◆ AIM OF THE EXERCISE:
Look through the records, and whenever a line includes the word "body", copy it.

Pictures paired with source code:
★ ★ ★

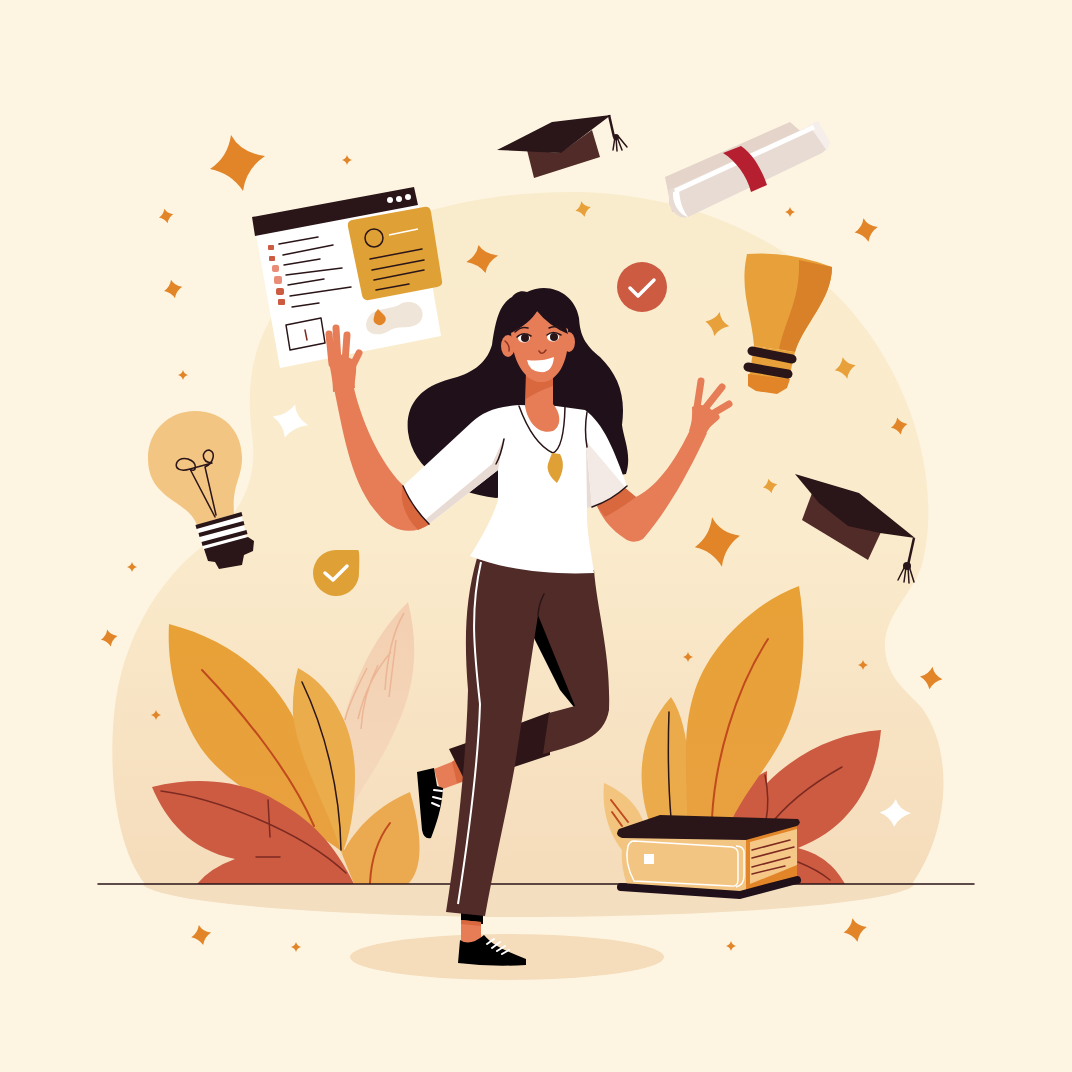
<!DOCTYPE html>
<html lang="en">
<head>
<meta charset="utf-8">
<title>Graduation illustration</title>
<style>
:root{--cream:#fdf5e2;--sand:#f4dec0;--amber:#e8a13a;--gold:#dfa035;--orange:#e28528;--rust:#cc5b42;--ink:#2a1518;--hair:#20101a;--brown:#502b28;--skin:#e67d57;--skin-shade:#d9683f;--peach:#f3c583;--blush:#f3cfb3;--paper:#e8dbd3;--red:#b51f30}
html,body{margin:0;width:1072px;height:1072px;overflow:hidden;background:var(--cream)}
svg{display:block}
.amber{fill:var(--amber)}.gold{fill:var(--gold)}.orange{fill:var(--orange)}.rust{fill:var(--rust)}.ink{fill:var(--ink)}.hair{fill:var(--hair)}.brown{fill:var(--brown)}.skin{fill:var(--skin)}.shade{fill:var(--skin-shade)}.peach{fill:var(--peach)}.blush{fill:var(--blush)}.paper{fill:var(--paper)}.white{fill:#fff}.sand{fill:var(--sand)}
.line{fill:none;stroke:var(--ink);stroke-width:1.5;stroke-linecap:round;stroke-linejoin:round}
.thin{fill:none;stroke:#7d2a20;stroke-width:1.5;stroke-linecap:round}
.vein{fill:none;stroke:#c04a1e;stroke-width:2;stroke-linecap:round}
.tick{fill:none;stroke:#fff;stroke-width:3.5;stroke-linecap:round;stroke-linejoin:round}
.finger{fill:none;stroke:var(--skin);stroke-linecap:round;stroke-linejoin:round}
</style>
</head>
<body>
<svg width="1072" height="1072" viewBox="0 0 1072 1072" role="img" aria-label="Smiling woman standing on one leg among graduation caps, light bulbs, leaves and a book">
<defs>
<linearGradient id="backdrop-fill" x1="0" y1="0" x2="0" y2="1"><stop offset="0" stop-color="#f9eccd"/><stop offset=".5" stop-color="#faebcc"/><stop offset="1" stop-color="#f5dcbb"/></linearGradient>
<linearGradient id="leaf-fill" x1="0" y1="0" x2="0" y2="1"><stop offset="0" stop-color="#e8a136"/><stop offset="1" stop-color="#e9a040"/></linearGradient>
<linearGradient id="pale-leaf-fill" x1="0" y1="0" x2="0" y2="1"><stop offset="0" stop-color="#f3cfb0"/><stop offset="1" stop-color="#f5d9bd"/></linearGradient>
<path id="star" d="M-6-28Q4-10 28-7Q9 6 6 28Q-6 10-27 6Q-9-6-6-28Z"/>
<path id="spark" d="M0-5Q1-1 5 0Q1 1 0 5Q-1 1-5 0Q-1-1 0-5Z"/>
</defs>

<g id="backdrop">
<path fill="url(#backdrop-fill)" d="M145 884C118 850 108 780 114 715C121 640 158 582 200 548C243 512 258 480 252 435C246 385 250 340 290 290C345 227 460 190 580 192C720 196 826 262 880 350C924 420 936 500 924 556C918 590 890 606 885 640C883 676 906 690 922 708C954 752 950 830 912 884Z"/>
<path class="sand" d="M142 884H915C900 905 700 917 528 917S160 905 142 884Z"/>
<ellipse fill="#f5dcba" cx="507" cy="957" rx="157" ry="23"/>
</g>

<g id="stars" class="orange">
<use href="#star" x="237" y="163"/>
<use href="#star" transform="translate(482 259) scale(.58 .5)"/>
<use href="#star" transform="translate(717 542) scale(.82 .88)"/>
<use href="#star" transform="translate(866 230) scale(.42)"/>
<use href="#star" transform="translate(931 678) scale(.4) rotate(20)"/>
<use href="#star" transform="translate(855 930) scale(.42)"/>
<use href="#star" transform="translate(201 935) scale(.36)"/>
<use href="#star" transform="translate(173 289) scale(.33)"/>
<use href="#star" transform="translate(166 216) scale(.26)"/>
<use href="#star" transform="translate(109 638) scale(.3)"/>
<use href="#star" transform="translate(899 426) scale(.3)"/>
<g class="amber">
<use href="#star" transform="translate(717 324) scale(.43) rotate(25)"/>
<use href="#star" transform="translate(845 368) scale(.38)"/>
<use href="#star" transform="translate(583 209) scale(.28)"/>
<use href="#star" transform="translate(770 486) scale(.26)"/>
</g>
<use href="#spark" x="347" y="160"/><use href="#spark" x="790" y="212"/><use href="#spark" x="183" y="375"/><use href="#spark" x="132" y="567"/><use href="#spark" x="156" y="715"/><use href="#spark" x="688" y="657"/><use href="#spark" x="863" y="665"/><use href="#spark" x="296" y="947"/><use href="#spark" x="731" y="946"/>
<g class="white"><use href="#star" transform="translate(290 421) scale(.65 .6) rotate(28)"/><use href="#star" transform="translate(895 813) scale(.55 .48) rotate(15)"/></g>
</g>

<g id="browser-window">
<path class="white" d="M256 234L418 202L441 336L280 368Z"/>
<path class="ink" d="M252 217L414 187L418 205L255 236Z"/>
<g class="white"><circle cx="390" cy="200" r="3"/><circle cx="399" cy="199" r="3"/><circle cx="408" cy="197" r="3"/></g>
<path class="line" d="M279 244L318 237M283 255L333 245M284 265L320 259M286 275L342 268M288 285L324 279M290 296L351 287M292 307L319 303"/>
<g class="rust"><rect x="268" y="245" width="6" height="5" rx="1"/><rect x="269" y="256" width="6" height="5" rx="1"/><rect x="272" y="265" width="7" height="7" rx="2" fill="#ea8d78"/><rect x="274" y="276" width="8" height="8" rx="2" fill="#ea8d78"/><rect x="276" y="288" width="8" height="7" rx="2"/><rect x="278" y="299" width="7" height="6" rx="1"/></g>
<path class="line" d="M286 325L321 318L325 343L290 350Z"/><path class="thin" d="M305 330L307 340" stroke="#c33"/>
<path class="gold" d="M352 220L424 207Q430 206 431 212L442 281Q443 286 437 287L369 300Q363 301 362 295L348 227Q347 221 352 220Z"/>
<circle class="line" cx="374" cy="238" r="9"/><path fill="none" stroke="#fff" stroke-width="1.5" d="M389 235L418 229"/>
<path class="line" d="M370 259L422 249M372 270L424 260M374 280L424 270M376 290L409 284"/>
<path d="M368 318C375 306 392 311 402 303C417 298 428 311 420 322C410 331 399 324 389 331C375 339 361 332 368 318Z" fill="#efe5d8"/>
<path class="orange" d="M375 313L378 309L384 315A6 6 0 1 1 374 317Z"/>
</g>

<g id="flying-cap">
<path class="brown" d="M527 150L560 153L592 130L600 157L534 178Z"/>
<path class="ink" d="M497 150L552 122L611 115L561 153Z"/>
<path fill="none" stroke="#2a1518" stroke-width="2.5" d="M609 115L614 137"/><path class="line" d="M615 137L613 150M616 137L617 151M617 137L622 150M618 136L627 147"/><circle class="ink" cx="616" cy="137" r="3"/>
</g>

<g id="diploma">
<path fill="#e5d4ca" d="M665 177L790 122L806 136L690 208L672 212Z"/>
<path class="paper" d="M669 190L812 125Q818 120 829 142Q829 148 822 153L688 217Q676 220 669 204Z"/>
<path fill="#f5eeea" d="M809 125L818 121L830 142L827 151Z"/>
<path fill="none" stroke="#fff" stroke-width="5" d="M675 191L814 127"/>
<path fill="#fff" d="M673 192C672 204 680 215 688 217C681 207 680 200 679 190Z"/>
<path fill="var(--red)" d="M723 153L741 146C753 154 762 170 767 185L751 192C747 176 736 161 723 153Z"/>
</g>

<g id="check-badges">
<circle class="rust" cx="642" cy="287" r="25"/><path class="tick" d="M630 288L638 296L654 280"/>
<path class="gold" d="M336 550H358Q360 550 359 572A23 23 0 1 1 336 550Z"/><path class="tick" d="M325 573L333 580L347 566"/>
</g>

<g id="lamp">
<path class="amber" d="M747 254Q790 251 832 267C832 300 803 325 795 352L754 346C752 315 739 290 747 254Z"/>
<path fill="#d98128" d="M799 260L832 267C832 300 803 325 795 352L779 349C787 315 800 300 799 260Z"/>
<path class="amber" d="M754 346L795 352L788 383L749 377Z"/>
<path class="orange" d="M748 374L790 379L787 388L777 394L756 391L748 386Z"/>
<path fill="none" stroke="#2a1518" stroke-width="9" stroke-linecap="round" d="M752 351L792 359M748 367L788 374"/>
</g>

<g id="bulb">
<path class="peach" d="M148 460C147 432 168 411 195 411C224 411 243 432 242 460C241 480 232 485 234 514L197 525C188 500 149 500 148 460Z"/>
<path class="line" stroke-width="2" d="M215 517L190 469C170 475 174 455 188 459C199 463 196 474 190 469L212 463C200 462 202 450 209 450C216 452 214 463 205 467L216 515"/>
<path class="white" d="M197 527L241 513L247 539L204 551Z"/>
<path fill="none" stroke="#2a1518" stroke-width="4" d="M196 527L242 514M199 535L244 523M202 544L247 532"/>
<path class="ink" d="M204 549L248 537L254 541L253 551L244 555L242 565L219 569L215 562L208 561Z"/>
</g>

<g id="falling-cap">
<path class="brown" d="M815 485L802 520L868 560L881 532Z"/>
<path class="ink" d="M795 474L859 493L915 538L880 533L848 526L819 503Z"/>
<path fill="none" stroke="#2a1518" stroke-width="2.5" d="M914 538L908 565"/><path class="line" d="M905 566L898 580M906 567L904 582M908 567L909 583M909 566L914 582"/><circle class="ink" cx="907" cy="566" r="4"/>
</g>

<g id="left-leaves">
<path fill="url(#pale-leaf-fill)" d="M408 602C420 650 414 690 396 728C380 765 365 780 350 812L340 735C350 690 370 640 408 602Z"/>
<path fill="none" stroke="#ecb596" stroke-width="1.5" d="M404 613Q388 640 385 690M391 652Q367 680 358 719M378 665Q363 695 361 729M396 640L389 697M367 668Q348 705 345 720"/>
<path fill="url(#leaf-fill)" d="M169 624C230 640 275 675 300 730L345 854C300 818 225 790 197 742C174 703 167 660 169 624Z"/>
<path class="vein" d="M202 670C240 710 290 770 314 826"/>
<path fill="#ebac4c" d="M298 668C330 685 355 725 355 775C355 810 350 835 342 854C325 800 300 765 293 715Q292 690 298 668Z"/>
<path class="line" stroke-width="1" d="M302 682C325 730 340 790 341 850"/>
<path class="rust" d="M152 787C200 775 245 782 275 800C312 820 335 845 354 884H197Q210 868 235 859C190 850 166 820 152 787Z"/>
<path class="thin" d="M161 791C215 798 300 830 346 873M268 800L270 837M256 857H280"/>
<path fill="#ebaa4f" d="M410 792C424 840 422 870 408 884H354L342 854C357 825 380 805 410 792Z"/>
<path class="vein" stroke-width="1" d="M390 823C377 840 371 862 370 883"/>
</g>

<g id="right-leaves">
<path class="rust" d="M881 730C876 785 850 828 798 848C825 855 837 870 845 884H790L700 850C725 800 748 780 767 771V783C800 750 840 733 881 730Z"/>
<path class="thin" d="M842 767Q792 795 767 829M765 775Q770 800 766 820M798 862Q818 870 830 880"/>
<path fill="#f3c47e" d="M604 783C630 795 646 812 650 850H622C606 830 602 805 604 783Z"/><path class="vein" stroke-width="1" d="M611 800L628 822M612 812L622 826"/>
<path fill="#ecab4b" d="M671 697C690 725 692 780 686 830H652C635 785 637 735 671 697Z"/><path class="line" stroke-width="1" d="M669 712Q667 770 671 818"/>
<path fill="url(#leaf-fill)" d="M799 586C808 640 804 700 780 743C763 774 742 795 727 830H687C688 780 680 735 695 690C712 640 760 600 799 586Z"/><path class="vein" d="M768 639C735 690 715 760 712 818"/>
</g>

<path class="line" stroke-width="1" d="M98 884H974"/>

<g id="book">
<path class="peach" d="M624 834L746 839V893L628 887Q618 862 624 834Z"/>
<path class="orange" d="M746 839L797 823V877L746 894Z"/>
<path fill="#f5c888" d="M750 842L797 829V865L750 884Z"/>
<path class="thin" d="M752 850L790 840M752 858L794 847M752 867L790 857M752 874L785 866"/>
<path class="ink" d="M619 829L660 815L798 819Q802 823 797 826L746 840L622 838Q614 835 619 829Z"/>
<path fill="none" stroke="#20101a" stroke-width="8" stroke-linecap="round" stroke-linejoin="round" d="M621 887L740 895L797 880"/>
<path fill="none" stroke="#fff" stroke-width="1.5" d="M634 841L732 847Q738 848 738 854V880Q738 887 731 886L634 881Q624 862 628 846Q630 841 634 841ZM736 846Q744 846 744 853V876Q744 885 736 887"/>
<rect class="white" x="644" y="854" width="10" height="10"/>
</g>

<g id="woman">
<path id="long-hair" class="hair" d="M512 297C498 305 495 325 492 345C486 365 470 374 450 379C420 387 405 405 408 432C413 470 450 492 496 498L626 474C632 455 624 440 622 425C626 395 618 375 600 357C585 345 580 335 579 318C575 294 550 281 527 292C520 290 515 293 512 297Z"/>
<g id="raised-foot">
<path class="skin" d="M434 769L454 761L465 781L440 790Z"/><path class="shade" d="M452 762L458 757L468 780L457 783Z"/>
<path d="M417 772L434 768L437 786L443 788C442 808 436 825 431 838Q424 840 422 830Z"/>
<path fill="none" stroke="#fff" stroke-width="2" stroke-linecap="round" d="M434 790L442 791M433 797L441 799M432 803L439 806"/>
</g>
<g id="standing-foot">
<path d="M461 912H483V924H461Z"/><path class="skin" d="M461 920L481 922V937L484 944H461Z"/><path class="shade" d="M461 920L481 922V926L461 924Z"/>
<path d="M460 940Q470 947 484 935C495 948 510 952 526 959V965Q490 967 458 963Z"/>
<path fill="none" stroke="#fff" stroke-width="2" stroke-linecap="round" d="M487 944L494 939M492 948L500 942M497 951L505 946M502 954L509 950"/>
</g>
<g id="trousers">
<path fill="#2e1517" d="M449 749Q490 735 523 722L550 712V755L466 783Z"/>
<path d="M540 595L578 712L560 690L530 630Z"/>
<path class="brown" d="M477 558L594 570C597 610 611 655 609 710C604 738 580 744 543 754L549 713L575 706L538 615L515 765C508 805 495 860 485 916L446 912C456 850 466 765 468 690C464 640 465 600 477 558Z"/>
<path class="line" d="M544 594Q539 603 538 615"/>
<path fill="none" stroke="#fff" stroke-width="2" d="M481 562C470 610 474 650 480 704C478 770 468 840 458 904"/>
</g>
<g id="left-arm">
<path class="skin" d="M333 384C343 430 350 483 378 514C392 532 412 536 430 524L404 486C386 470 363 430 353 384Z"/>
<path class="shade" d="M403 486L430 524L418 530C405 517 399 500 403 486Z"/>
<path class="skin" d="M328 356Q340 350 356 362C357 374 354 380 355 388L333 392C333 378 330 370 328 356Z"/>
<path class="finger" stroke-width="7" d="M332 364L329 334M338 362L336 328M345 362L347 335M350 371L359 353"/>
</g>
<g id="right-arm">
<path class="skin" d="M597 506L625 488L636 497C660 485 678 455 690 430L707 433C692 465 672 505 643 539Q633 545 624 538C612 530 603 520 597 506Z"/>
<path class="shade" d="M597 506L625 488L636 497Q620 509 605 517Z"/>
<path class="skin" d="M692 407Q705 400 717 416L705 435L689 431Q693 420 692 407Z"/>
<path class="finger" stroke-width="7" d="M696 414L701 381M703 411L722 387M707 417L729 404M708 424L716 417"/>
</g>
<g id="blouse">
<path class="white" d="M519 405C495 407 483 412 472 422L403 486Q412 507 429 524L498 470V500C492 520 480 540 470 556C505 570 550 575 594 573C591 550 586 530 587 508L592 507Q612 500 627 486C614 450 604 424 585 410L556 406Z"/>
<path class="paper" d="M503 440L498 470L429 524L426 519L492 464ZM586 441L587 508L592 507Z"/>
<path fill="#f3eae6" d="M586 441L592 507Q612 500 625 487Z"/>
<path class="line" d="M403 486Q412 507 429 524M592 507Q612 500 627 486M504 439Q501 455 496 464M587 412Q584 430 587 447"/>
</g>
<g id="head">
<path class="skin" d="M526 372L525 406C528 424 540 435 553 431C562 426 561 413 553 404V372Z"/>
<path class="shade" d="M526 376Q541 387 553 378V386Q538 391 526 399Z"/>
<ellipse class="skin" cx="508" cy="346" rx="7" ry="11"/><ellipse class="skin" cx="569" cy="342" rx="6" ry="10"/>
<path class="skin" d="M511 332Q530 320 540 308Q550 322 568 329C570 358 560 381 542 382C524 382 512 360 511 332Z"/>
<path class="hair" d="M507 335C509 310 525 295 540 307C551 312 565 319 568 334Q549 326 537 311Q530 324 507 335Z"/>
<path class="line" stroke-width="2" d="M515 332Q521 326 528 328M549 328Q556 325 562 329"/>
<ellipse class="white" cx="524" cy="338" rx="6" ry="4.5"/><ellipse class="white" cx="553" cy="337" rx="6" ry="4.5"/>
<circle class="ink" cx="525" cy="338" r="4"/><circle class="ink" cx="554" cy="337" r="4"/>
<path class="line" d="M517 337Q523 331 531 336M547 335Q553 330 561 335"/>
<path fill="none" stroke="#8f3522" stroke-width="1.5" stroke-linecap="round" d="M539 351Q542 356 546 350M505 341Q510 345 509 351"/>
<path class="white" d="M527 360Q541 362 554 357C553 369 547 373 540 372Q529 371 527 360Z"/>
</g>
<g id="necklace">
<path class="line" d="M519 406C527 428 538 446 553 453Q564 448 565 407"/>
<path class="gold" d="M552 453L560 454Q567 467 557 483Q544 472 549 461Z"/>
</g>
</g>
</svg>
</body>
</html>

★ ★ ★

◆ SOLUTION FOR THIS EXERCISE:
html,body{margin:0;width:1072px;height:1072px;overflow:hidden;background:var(--cream)}
<body>
</body>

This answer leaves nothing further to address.